If This is a Human: A Great Curiosity

Albino – a person or animal having congenital absence of colouring pigment in skin and hair, which are usually white and eyes which are usually pink and unduly sensitive to light. Albino’tic a. [sp. & Port., orig. of white Negroes, (L. albus) white + ino (ine)] (The Concise Oxford Dictionary).

In some parts of the world, albinism is believed to bring good health, financial and material wealth. When examined from the position of being blemished humans, people with albinism are discriminated against in some cultures, and even killed because they are considered a curse to communities. Their presence is believed to result in natural calamities such as droughts and floods, and to cause human, animal and plant diseases and death (Machoko, 2013). Research suggests that people with albinism live in ambiguity, a factor that has fuelled the curiosity of the occult market. They also suffer from a lack of scientific and technological understanding, as well as the failure of education to improve their material prosperity.

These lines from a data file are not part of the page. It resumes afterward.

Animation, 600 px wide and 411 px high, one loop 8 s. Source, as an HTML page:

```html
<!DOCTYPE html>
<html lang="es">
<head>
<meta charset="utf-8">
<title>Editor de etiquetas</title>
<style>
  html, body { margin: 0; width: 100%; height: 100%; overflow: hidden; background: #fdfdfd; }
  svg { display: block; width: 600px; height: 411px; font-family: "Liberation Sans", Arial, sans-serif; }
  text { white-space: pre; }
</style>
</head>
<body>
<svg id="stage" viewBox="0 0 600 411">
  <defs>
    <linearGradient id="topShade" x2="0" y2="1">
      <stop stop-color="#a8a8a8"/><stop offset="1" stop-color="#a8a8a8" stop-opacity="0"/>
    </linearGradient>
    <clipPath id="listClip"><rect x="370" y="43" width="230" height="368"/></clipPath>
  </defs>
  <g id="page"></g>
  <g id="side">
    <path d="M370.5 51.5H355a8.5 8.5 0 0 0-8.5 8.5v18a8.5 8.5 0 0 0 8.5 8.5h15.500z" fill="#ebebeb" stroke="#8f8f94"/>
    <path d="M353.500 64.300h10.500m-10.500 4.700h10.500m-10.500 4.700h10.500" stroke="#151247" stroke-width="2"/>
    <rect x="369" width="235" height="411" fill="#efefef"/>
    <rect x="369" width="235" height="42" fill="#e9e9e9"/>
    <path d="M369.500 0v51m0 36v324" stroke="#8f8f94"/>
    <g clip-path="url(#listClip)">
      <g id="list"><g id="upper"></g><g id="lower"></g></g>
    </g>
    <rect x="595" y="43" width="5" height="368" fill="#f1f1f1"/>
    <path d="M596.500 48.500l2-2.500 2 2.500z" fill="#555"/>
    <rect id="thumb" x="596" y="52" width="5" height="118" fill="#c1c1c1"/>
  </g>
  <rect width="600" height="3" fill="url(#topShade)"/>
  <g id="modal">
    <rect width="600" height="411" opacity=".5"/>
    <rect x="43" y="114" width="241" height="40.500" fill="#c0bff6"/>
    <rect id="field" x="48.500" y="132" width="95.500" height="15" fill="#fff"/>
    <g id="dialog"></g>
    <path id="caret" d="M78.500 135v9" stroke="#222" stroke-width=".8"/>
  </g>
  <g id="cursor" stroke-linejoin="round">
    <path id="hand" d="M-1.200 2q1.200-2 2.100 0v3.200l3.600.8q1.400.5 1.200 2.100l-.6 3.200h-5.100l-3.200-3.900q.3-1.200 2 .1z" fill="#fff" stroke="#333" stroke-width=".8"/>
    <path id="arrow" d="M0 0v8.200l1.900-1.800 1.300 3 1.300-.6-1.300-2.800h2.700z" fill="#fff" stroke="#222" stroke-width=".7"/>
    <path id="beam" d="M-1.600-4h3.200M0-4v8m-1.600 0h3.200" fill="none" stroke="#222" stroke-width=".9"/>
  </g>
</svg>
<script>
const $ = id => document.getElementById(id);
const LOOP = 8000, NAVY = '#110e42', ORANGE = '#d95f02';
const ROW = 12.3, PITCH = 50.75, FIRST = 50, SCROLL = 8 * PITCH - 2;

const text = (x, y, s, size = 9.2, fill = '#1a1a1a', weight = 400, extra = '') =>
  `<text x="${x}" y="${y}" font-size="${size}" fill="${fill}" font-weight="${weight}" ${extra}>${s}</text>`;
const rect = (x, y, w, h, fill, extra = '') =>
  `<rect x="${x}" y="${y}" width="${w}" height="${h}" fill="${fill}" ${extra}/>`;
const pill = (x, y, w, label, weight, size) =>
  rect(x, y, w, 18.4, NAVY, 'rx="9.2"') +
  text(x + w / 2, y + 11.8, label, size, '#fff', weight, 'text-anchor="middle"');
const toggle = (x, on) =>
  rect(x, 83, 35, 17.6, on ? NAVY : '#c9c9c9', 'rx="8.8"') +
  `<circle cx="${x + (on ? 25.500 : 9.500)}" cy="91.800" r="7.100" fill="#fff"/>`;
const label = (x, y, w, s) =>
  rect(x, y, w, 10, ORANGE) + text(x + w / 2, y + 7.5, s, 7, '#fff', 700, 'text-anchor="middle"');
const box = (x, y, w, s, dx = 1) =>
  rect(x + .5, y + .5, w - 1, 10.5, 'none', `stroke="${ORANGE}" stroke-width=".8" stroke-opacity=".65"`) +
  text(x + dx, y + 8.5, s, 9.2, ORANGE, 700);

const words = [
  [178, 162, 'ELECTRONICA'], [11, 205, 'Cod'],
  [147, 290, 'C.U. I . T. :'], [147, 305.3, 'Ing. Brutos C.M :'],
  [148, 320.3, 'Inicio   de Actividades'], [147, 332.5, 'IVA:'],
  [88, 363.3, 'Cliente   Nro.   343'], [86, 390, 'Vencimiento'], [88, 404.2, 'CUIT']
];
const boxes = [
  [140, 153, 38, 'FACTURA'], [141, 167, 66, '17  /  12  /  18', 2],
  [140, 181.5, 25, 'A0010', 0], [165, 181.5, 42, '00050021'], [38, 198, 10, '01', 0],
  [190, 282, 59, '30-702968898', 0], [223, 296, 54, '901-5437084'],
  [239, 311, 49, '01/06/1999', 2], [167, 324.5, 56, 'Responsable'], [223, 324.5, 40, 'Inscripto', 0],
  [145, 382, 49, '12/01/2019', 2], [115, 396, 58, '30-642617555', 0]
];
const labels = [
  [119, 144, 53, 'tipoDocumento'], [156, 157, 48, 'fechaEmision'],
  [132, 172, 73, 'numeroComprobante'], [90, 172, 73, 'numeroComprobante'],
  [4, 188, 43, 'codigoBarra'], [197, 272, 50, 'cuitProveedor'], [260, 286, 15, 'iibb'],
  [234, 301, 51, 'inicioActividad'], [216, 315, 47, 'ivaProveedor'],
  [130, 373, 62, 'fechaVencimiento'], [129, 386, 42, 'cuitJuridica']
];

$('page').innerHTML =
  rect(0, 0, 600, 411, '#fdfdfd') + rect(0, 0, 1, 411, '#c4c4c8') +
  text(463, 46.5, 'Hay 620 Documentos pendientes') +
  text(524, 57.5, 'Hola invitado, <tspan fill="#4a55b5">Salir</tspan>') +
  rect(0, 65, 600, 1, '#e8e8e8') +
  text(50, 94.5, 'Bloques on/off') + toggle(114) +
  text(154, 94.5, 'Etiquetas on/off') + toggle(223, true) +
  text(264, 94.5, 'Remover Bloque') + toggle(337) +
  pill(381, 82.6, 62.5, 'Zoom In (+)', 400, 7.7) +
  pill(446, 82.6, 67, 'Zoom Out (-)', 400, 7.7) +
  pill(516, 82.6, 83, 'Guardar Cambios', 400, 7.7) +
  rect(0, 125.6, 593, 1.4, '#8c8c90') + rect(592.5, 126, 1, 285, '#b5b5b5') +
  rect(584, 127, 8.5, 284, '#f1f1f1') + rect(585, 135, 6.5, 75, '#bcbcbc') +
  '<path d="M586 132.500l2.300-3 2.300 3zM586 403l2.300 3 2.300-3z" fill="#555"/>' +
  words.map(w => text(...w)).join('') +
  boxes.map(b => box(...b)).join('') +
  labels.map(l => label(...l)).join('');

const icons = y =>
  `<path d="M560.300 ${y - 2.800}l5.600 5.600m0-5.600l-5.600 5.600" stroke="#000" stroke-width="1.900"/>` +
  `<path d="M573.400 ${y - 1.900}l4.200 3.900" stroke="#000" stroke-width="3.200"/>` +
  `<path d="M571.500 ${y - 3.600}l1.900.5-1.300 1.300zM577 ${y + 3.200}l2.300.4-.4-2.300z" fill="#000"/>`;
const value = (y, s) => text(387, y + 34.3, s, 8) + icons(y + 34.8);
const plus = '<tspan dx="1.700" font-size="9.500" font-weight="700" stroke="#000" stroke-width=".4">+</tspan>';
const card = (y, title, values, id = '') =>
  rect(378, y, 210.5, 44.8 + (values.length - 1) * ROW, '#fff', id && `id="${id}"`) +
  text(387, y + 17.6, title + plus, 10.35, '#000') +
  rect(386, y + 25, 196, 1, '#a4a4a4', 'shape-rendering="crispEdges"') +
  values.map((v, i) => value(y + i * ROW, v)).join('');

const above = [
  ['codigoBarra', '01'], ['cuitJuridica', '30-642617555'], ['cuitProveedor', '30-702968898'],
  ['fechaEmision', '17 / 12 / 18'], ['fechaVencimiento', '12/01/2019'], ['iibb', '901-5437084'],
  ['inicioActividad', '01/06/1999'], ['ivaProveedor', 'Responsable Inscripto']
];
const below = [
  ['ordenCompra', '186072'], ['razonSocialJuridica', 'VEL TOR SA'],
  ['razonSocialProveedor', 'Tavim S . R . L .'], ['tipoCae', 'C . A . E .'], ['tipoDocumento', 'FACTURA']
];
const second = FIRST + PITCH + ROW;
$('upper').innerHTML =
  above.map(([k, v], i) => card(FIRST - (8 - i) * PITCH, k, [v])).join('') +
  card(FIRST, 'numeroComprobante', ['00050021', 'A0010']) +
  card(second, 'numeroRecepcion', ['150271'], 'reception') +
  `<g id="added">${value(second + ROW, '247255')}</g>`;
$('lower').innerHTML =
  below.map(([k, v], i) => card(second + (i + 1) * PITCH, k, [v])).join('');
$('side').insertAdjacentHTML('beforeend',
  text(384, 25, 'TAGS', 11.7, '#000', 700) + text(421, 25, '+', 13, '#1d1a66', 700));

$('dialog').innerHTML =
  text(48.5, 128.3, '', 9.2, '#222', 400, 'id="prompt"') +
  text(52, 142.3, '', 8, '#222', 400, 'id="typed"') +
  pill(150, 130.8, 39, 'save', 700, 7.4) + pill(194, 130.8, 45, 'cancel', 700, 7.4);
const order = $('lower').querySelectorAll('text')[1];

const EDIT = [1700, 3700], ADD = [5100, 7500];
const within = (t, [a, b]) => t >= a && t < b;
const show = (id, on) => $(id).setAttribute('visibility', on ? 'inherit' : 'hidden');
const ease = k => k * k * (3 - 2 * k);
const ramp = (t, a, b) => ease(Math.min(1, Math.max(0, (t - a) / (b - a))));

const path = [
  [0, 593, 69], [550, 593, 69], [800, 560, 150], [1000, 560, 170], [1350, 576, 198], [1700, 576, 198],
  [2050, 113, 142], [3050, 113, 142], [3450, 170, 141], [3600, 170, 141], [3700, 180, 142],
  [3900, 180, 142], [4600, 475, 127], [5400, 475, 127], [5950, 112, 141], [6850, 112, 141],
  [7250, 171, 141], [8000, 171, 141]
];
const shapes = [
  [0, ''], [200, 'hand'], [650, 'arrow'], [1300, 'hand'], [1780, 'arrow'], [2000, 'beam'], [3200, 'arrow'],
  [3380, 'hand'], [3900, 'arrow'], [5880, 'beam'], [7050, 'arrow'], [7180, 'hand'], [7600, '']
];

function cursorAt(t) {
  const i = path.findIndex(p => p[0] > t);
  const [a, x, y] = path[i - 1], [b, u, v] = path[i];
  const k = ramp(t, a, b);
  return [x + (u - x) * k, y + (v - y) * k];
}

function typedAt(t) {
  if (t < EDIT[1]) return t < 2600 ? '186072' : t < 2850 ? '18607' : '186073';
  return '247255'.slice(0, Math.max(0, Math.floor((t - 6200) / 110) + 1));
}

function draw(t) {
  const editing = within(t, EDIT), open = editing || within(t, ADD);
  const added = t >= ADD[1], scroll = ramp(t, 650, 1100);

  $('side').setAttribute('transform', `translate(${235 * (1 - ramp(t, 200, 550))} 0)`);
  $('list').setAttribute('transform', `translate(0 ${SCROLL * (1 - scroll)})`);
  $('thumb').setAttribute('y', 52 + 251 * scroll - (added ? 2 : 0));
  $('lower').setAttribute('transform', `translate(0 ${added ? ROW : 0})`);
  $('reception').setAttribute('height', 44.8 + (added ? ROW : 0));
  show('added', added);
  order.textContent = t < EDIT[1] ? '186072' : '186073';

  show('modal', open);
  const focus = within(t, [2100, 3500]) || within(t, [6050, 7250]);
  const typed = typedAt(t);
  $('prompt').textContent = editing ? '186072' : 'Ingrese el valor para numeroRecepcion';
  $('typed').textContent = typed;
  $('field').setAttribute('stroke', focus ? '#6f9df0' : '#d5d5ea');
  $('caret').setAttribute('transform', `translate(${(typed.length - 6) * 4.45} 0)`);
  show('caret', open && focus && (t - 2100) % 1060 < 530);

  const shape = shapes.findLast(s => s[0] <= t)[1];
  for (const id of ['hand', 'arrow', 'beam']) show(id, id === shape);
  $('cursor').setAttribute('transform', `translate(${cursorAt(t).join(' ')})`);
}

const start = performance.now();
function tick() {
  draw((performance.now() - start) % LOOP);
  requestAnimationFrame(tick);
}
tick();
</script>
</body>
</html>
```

My ongoing project is about questioning, highlighting and understanding how societies reacted to the presence of people with albinism before and after its formal classification in medicine. Through the medium of photography and researching archival materials, I intend to highlight and analyse the long history of albinism to shed new light on the troubling dichotomies of race and skin colour. It is a project highlighting the lack of representation, justice and social inclusion of people with albinism in Wales and England. Research and images used in this project have been conducted and captured in four different countries; Wales, England, Kenya and South Korea.